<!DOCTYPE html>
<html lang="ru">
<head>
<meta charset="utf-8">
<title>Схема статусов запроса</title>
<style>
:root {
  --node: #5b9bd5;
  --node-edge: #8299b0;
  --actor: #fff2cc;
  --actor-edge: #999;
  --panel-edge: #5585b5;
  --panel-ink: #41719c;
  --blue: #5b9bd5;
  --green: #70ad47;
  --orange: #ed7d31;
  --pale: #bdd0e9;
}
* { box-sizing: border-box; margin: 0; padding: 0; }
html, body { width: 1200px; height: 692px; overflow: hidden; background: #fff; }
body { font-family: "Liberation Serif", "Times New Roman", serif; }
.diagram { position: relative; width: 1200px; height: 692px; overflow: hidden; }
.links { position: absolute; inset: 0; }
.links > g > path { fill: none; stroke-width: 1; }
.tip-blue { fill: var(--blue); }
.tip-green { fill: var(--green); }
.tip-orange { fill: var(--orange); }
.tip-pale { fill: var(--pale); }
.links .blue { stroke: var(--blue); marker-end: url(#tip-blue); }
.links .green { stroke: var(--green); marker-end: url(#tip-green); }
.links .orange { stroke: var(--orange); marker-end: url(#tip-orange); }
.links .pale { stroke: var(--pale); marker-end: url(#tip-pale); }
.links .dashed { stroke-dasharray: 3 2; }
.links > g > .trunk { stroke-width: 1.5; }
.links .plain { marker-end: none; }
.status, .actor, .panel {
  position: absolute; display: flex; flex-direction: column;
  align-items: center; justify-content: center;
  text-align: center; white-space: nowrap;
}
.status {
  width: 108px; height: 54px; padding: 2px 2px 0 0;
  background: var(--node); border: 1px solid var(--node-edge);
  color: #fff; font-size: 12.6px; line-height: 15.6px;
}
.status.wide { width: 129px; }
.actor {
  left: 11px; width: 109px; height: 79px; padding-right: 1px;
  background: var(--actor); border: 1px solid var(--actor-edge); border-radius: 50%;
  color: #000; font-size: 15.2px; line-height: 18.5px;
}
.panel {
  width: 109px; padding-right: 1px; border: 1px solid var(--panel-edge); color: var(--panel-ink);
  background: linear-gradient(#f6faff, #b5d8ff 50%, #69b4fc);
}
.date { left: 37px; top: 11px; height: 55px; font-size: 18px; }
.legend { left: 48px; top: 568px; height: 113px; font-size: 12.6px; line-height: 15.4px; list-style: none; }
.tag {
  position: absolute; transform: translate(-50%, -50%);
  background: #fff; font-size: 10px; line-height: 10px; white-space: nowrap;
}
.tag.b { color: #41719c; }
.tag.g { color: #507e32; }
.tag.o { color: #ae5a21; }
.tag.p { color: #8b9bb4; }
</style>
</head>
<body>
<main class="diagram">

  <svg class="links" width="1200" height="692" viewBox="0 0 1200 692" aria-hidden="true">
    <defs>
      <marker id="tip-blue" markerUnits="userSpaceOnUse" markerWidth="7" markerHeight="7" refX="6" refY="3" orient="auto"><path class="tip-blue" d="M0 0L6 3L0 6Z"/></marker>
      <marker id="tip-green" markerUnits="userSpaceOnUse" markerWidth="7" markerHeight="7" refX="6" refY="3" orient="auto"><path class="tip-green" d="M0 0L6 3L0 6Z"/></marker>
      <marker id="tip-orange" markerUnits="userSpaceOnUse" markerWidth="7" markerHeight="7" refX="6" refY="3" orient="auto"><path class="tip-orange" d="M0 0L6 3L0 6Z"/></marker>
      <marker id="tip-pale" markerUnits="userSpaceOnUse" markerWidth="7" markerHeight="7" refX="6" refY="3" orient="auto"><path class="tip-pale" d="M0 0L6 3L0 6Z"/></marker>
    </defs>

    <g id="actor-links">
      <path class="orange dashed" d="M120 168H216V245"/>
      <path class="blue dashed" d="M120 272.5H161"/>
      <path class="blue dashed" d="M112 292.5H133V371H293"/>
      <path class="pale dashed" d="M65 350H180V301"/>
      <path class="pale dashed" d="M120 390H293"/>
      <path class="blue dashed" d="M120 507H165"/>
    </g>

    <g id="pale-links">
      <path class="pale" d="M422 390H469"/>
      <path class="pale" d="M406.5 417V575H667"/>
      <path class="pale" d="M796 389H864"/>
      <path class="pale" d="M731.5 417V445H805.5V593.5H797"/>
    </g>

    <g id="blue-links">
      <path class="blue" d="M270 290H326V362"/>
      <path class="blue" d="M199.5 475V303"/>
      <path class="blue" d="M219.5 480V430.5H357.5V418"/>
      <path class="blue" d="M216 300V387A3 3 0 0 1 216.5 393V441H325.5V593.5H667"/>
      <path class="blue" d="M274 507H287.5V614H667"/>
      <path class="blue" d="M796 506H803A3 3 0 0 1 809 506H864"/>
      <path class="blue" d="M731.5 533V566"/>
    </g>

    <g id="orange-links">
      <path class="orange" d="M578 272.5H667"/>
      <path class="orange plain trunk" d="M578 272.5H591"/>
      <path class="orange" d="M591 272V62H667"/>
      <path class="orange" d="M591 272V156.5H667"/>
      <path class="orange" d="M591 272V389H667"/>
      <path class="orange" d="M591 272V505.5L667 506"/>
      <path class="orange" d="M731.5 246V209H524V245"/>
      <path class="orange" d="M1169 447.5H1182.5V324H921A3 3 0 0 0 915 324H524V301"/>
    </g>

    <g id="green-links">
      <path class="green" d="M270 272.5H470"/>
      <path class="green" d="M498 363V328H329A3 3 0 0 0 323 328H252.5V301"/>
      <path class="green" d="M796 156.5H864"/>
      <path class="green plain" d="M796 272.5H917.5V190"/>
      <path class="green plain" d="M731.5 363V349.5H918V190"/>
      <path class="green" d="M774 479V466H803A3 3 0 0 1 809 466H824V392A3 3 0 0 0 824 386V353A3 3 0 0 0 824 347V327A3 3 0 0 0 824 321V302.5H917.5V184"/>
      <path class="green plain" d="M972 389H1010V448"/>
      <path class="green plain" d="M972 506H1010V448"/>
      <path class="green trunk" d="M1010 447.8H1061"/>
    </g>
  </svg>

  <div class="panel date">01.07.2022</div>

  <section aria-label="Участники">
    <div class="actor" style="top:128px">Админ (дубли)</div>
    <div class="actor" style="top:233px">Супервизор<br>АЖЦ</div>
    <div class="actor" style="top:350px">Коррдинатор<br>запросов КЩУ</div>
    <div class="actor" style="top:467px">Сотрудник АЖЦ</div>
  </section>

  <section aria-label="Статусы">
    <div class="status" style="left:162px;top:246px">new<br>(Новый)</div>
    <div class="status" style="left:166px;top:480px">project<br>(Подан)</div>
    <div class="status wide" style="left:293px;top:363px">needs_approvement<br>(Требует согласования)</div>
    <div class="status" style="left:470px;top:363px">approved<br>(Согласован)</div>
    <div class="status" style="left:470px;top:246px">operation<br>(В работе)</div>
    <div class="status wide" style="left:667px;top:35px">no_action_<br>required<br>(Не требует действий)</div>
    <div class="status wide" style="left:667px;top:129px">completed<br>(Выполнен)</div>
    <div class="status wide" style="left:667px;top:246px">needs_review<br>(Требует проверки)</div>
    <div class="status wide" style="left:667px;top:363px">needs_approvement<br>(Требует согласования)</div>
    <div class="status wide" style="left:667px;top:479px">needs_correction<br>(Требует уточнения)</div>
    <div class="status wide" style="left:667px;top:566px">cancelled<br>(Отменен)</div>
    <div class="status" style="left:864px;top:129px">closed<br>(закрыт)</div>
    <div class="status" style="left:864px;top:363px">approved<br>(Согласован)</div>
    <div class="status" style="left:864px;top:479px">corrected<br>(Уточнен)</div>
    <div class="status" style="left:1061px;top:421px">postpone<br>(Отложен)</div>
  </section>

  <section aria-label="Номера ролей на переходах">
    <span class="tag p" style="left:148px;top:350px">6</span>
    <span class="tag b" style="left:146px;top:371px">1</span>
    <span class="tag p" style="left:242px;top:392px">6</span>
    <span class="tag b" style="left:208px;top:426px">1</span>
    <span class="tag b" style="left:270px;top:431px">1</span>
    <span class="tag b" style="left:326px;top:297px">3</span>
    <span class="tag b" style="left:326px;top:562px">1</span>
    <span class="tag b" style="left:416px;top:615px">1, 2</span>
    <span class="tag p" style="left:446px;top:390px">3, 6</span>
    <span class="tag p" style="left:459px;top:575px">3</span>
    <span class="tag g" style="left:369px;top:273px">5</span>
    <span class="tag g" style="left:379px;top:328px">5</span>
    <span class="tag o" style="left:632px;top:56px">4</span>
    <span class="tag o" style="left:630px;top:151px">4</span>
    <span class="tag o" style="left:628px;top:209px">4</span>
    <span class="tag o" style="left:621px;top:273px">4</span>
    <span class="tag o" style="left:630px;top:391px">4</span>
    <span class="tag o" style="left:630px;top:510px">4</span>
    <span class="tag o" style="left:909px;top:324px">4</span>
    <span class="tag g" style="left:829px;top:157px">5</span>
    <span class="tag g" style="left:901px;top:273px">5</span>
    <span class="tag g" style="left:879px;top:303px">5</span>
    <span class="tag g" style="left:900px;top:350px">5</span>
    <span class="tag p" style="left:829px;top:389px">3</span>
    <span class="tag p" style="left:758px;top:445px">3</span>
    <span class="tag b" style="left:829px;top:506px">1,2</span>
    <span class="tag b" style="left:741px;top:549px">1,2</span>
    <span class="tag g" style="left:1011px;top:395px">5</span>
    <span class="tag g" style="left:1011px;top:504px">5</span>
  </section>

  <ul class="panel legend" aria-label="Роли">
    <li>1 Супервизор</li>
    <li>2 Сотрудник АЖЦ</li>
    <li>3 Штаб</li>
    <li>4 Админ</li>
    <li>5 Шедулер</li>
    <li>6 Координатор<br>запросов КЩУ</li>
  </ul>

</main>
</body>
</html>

******************************

* _Instructions to follow_: Work through the material above and count the lines that contain the word "color". Only the number is to be given.

* _Exercise answer_: 7